Warburton was infamously sent-off his side's semifinal clash against France for tip-tackling Clerc in just the 18th minute of the match.
France went onto win the match 9-8, denying Wales a maiden appearance in the World Cup final.
Warburton, who remained in Auckland for the IRB Awards dinner that followed the tournament, explained to a British newspaper how strange it was to find himself sitting next to Clerc on a flight to Brisbane.
"It was unbelievable," he told the Independent.
"There must have been 10 flights out of Auckland that day but not only was I on the same plane as the French boys, but I was next to him," recalled Warburton.
"I was one of the last on to the plane and as I threw my bag into the over-head locker some of the French lads were sniggering because they could see what was happening.
"Vincent and I just looked at each other for a second and I thought, 'This could be really awkward'. But we shook hands and he asked me for a massage, which really broke the ice. That was the only time we mentioned the tackle.

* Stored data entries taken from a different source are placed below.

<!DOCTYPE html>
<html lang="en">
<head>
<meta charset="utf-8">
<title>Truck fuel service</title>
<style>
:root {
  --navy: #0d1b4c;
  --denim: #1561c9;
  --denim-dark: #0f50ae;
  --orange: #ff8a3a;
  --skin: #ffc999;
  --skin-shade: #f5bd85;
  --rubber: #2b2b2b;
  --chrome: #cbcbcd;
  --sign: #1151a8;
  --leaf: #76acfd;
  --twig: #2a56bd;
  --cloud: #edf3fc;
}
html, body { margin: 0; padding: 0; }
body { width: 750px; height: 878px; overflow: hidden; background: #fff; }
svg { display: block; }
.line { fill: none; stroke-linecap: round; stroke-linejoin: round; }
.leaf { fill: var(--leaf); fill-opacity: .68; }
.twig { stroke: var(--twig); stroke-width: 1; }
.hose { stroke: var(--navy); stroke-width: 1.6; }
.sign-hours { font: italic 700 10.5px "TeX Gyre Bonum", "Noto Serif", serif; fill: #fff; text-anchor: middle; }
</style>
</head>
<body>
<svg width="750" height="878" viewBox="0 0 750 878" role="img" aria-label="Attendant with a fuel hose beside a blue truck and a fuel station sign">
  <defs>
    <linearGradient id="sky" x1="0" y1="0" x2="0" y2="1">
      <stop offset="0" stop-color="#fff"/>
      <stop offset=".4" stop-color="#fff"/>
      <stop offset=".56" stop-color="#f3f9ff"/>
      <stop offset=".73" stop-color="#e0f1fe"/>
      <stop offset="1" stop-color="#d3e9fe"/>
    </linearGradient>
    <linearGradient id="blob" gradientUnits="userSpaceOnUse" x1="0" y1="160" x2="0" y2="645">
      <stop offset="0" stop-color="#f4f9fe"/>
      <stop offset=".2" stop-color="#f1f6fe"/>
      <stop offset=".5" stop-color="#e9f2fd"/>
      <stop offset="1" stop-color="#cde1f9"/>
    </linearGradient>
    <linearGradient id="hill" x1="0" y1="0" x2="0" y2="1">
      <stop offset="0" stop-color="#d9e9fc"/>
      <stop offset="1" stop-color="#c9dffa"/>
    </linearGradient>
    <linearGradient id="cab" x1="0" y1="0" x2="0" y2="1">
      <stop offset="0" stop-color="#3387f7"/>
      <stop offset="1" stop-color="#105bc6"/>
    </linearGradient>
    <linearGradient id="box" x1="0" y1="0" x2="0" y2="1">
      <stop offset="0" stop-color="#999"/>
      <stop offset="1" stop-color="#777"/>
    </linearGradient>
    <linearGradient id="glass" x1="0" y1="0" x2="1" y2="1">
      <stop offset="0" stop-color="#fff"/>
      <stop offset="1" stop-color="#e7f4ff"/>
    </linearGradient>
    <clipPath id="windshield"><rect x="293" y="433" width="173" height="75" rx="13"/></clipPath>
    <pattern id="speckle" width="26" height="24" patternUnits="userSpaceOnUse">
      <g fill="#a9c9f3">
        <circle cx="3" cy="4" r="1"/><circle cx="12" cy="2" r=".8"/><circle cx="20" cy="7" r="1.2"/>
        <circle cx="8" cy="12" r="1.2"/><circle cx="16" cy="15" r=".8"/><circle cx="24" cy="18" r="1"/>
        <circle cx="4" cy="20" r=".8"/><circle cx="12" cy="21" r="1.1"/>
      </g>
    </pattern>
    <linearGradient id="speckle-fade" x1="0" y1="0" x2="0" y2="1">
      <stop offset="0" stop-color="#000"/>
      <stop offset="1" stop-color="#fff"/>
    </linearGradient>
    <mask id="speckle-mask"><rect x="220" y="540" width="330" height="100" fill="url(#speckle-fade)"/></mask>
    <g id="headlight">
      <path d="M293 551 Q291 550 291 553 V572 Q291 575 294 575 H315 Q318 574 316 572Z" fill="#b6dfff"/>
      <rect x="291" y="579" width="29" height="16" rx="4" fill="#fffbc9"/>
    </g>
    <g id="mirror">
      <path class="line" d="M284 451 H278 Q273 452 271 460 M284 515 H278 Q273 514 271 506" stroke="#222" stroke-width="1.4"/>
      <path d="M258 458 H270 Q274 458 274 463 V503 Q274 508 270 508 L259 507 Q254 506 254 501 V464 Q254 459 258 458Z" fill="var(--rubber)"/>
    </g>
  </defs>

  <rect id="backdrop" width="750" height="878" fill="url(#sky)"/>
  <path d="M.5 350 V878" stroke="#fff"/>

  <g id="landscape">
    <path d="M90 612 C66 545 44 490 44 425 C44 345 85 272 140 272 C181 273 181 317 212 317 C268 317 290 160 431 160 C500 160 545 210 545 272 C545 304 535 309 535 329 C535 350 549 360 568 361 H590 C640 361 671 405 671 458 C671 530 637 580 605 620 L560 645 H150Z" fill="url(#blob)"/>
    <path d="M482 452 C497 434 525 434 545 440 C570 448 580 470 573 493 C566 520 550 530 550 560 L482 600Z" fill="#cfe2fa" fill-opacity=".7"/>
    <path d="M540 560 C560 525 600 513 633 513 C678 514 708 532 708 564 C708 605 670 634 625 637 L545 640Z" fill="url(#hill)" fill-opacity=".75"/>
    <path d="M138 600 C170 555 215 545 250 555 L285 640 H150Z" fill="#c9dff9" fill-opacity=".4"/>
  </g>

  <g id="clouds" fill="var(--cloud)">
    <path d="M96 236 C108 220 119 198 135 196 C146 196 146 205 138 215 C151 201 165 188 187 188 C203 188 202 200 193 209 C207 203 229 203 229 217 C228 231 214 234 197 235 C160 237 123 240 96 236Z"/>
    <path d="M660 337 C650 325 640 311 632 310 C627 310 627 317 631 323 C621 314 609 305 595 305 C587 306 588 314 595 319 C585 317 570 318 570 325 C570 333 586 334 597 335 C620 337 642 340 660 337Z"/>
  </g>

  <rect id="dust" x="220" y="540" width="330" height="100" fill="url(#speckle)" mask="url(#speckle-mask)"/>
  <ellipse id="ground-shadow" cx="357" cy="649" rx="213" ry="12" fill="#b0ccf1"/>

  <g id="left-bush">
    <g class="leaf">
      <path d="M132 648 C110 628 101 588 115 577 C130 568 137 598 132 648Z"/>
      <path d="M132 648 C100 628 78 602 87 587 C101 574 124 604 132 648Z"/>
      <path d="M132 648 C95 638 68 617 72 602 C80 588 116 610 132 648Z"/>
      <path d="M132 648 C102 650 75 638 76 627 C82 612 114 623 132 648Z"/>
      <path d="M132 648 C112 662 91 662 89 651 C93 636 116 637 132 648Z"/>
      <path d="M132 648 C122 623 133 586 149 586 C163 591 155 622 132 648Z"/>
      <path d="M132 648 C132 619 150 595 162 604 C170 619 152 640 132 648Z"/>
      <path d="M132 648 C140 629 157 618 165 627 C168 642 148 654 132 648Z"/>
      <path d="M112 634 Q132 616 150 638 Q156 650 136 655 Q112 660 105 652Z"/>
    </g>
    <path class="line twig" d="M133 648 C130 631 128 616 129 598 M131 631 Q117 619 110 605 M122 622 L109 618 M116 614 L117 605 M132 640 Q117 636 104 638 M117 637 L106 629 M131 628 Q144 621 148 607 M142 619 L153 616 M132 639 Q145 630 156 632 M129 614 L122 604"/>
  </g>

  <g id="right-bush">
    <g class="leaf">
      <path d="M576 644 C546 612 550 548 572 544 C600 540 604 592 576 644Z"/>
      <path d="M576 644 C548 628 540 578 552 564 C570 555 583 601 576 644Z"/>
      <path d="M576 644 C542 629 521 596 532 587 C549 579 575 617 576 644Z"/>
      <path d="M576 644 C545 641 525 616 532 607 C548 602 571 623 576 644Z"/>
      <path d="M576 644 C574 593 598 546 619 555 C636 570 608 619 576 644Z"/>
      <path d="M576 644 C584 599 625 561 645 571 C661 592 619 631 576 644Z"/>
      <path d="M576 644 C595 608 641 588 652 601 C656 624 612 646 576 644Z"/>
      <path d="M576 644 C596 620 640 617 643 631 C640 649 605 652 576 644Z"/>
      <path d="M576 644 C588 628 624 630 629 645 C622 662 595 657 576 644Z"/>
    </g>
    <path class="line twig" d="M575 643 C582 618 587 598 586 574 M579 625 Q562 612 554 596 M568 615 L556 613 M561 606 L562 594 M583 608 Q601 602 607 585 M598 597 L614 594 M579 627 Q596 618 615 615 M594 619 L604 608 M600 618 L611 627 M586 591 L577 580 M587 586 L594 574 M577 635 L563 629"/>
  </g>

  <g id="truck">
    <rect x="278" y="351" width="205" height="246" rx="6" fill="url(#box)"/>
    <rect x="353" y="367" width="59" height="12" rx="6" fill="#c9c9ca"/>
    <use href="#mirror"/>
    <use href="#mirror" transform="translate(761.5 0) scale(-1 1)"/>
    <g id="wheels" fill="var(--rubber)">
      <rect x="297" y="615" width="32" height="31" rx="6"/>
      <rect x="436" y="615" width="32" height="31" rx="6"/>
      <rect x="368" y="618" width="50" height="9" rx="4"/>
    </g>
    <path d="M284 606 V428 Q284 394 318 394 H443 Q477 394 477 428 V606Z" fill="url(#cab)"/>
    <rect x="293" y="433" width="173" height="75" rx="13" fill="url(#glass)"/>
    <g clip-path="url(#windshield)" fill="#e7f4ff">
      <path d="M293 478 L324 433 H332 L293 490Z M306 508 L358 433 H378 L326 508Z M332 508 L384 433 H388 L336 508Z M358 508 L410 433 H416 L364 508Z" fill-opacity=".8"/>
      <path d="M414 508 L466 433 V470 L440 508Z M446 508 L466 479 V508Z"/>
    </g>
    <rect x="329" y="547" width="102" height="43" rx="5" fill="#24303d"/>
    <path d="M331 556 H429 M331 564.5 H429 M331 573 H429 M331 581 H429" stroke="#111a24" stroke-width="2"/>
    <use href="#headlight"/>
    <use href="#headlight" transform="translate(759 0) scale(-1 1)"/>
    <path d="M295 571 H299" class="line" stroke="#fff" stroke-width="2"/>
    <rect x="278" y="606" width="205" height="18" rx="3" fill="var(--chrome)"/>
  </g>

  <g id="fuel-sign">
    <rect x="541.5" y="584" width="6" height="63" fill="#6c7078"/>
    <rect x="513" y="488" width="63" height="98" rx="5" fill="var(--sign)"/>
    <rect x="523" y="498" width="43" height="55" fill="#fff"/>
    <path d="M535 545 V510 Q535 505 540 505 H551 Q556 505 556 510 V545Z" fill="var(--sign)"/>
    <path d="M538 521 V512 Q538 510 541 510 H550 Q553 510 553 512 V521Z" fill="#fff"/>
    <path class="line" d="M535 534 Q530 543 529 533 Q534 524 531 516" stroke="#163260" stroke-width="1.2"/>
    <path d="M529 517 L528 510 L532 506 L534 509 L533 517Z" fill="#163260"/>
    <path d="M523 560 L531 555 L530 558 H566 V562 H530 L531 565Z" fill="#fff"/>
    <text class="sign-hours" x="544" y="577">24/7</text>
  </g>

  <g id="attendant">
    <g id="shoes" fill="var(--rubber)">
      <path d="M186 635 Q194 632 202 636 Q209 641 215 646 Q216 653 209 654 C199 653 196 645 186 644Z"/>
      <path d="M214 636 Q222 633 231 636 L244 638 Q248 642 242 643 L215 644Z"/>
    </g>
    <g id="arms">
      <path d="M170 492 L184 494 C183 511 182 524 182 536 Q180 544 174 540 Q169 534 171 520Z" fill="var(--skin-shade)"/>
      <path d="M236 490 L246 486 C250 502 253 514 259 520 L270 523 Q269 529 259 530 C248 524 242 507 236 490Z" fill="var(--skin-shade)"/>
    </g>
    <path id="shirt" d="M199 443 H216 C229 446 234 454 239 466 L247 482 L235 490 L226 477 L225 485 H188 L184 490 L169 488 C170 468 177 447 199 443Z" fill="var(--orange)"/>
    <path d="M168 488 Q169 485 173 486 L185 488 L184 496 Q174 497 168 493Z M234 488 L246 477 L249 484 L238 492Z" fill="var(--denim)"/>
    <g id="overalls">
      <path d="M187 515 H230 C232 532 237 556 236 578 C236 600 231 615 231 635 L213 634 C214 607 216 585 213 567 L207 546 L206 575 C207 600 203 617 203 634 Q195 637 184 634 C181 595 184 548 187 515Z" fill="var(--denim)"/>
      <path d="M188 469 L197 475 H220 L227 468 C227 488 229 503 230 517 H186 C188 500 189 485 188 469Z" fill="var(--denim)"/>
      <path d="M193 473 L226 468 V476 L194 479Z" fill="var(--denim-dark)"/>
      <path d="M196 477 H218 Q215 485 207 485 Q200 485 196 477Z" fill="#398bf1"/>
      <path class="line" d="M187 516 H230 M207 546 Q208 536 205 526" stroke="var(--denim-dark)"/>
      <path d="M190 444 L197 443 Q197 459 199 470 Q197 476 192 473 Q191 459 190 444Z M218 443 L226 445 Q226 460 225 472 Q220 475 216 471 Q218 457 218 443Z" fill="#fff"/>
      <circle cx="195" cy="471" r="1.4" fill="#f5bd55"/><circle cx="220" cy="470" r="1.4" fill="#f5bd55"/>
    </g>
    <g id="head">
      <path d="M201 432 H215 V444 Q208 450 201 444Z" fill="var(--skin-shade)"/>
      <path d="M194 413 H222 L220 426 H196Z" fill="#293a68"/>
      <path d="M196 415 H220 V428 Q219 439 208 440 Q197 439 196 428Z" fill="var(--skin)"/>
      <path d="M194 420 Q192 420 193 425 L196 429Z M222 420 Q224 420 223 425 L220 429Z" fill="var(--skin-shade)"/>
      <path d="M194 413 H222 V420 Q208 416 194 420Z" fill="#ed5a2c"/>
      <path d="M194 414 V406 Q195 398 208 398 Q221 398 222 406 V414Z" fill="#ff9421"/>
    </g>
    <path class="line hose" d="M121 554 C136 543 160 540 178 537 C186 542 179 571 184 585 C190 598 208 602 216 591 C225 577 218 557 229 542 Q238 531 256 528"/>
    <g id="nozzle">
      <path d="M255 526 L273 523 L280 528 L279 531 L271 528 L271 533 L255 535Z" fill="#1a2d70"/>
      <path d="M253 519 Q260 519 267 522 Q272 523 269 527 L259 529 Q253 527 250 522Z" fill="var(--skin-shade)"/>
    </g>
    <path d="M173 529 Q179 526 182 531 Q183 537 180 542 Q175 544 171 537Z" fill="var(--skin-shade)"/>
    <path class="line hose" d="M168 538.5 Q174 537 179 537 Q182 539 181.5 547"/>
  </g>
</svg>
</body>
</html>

"We just chatted about stuff in general, he's a good guy."
Following the send off Warburton said he feared a public backlash similar to David Beckham and Wayne Rooney who suffered red card shame at soccer World Cups.
"Thankfully I haven't had any hassle since I came home. People have congratulated me on how well Wales played."
The Welsh camp blasted referee Alain Rolland for days following the semifinal, claiming the dangerous tackle wasn't worthy of a red card and the Irishman acted too hastily.
But Warburton, serving a three-week ban that ends this weekend, said today he can't complain about Rolland's decision.
"At the end of the day the IRB said if you lift up a player and drop him it's a red card, and that's exactly what I did," Warburton said.
"I can't complain. There was no point in appealing against it and I didn't have a leg to stand on really."
Immediately after the semi-final, Warburton believed he'd committed "a normal tackle." But on video review he'd changed his mind.
"I have seen it played back, the tackle is a lot uglier than I thought it was at the time," he said.
"When I looked at it on the replays it looked worse than I thought it was."
The International Rugby Board supported Rolland for upholding the law about tip tackles, but Rolland has been overlooked for refereeing any of Wales' matches in the Six Nations next year.
Warburton hopes to hold onto the captaincy in the face of the return to fitness of Matthew Rees.
Rees was to lead Wales at the World Cup until he withdrew before the event with a neck injury. He returned to action for his club last weekend and said he'd like to be national skipper again.
Coach Warren Gatland will choose between them before Wales' last outing of the year against Australia on December 3 at Millennium Stadium.
- HERALD ONLINE/AP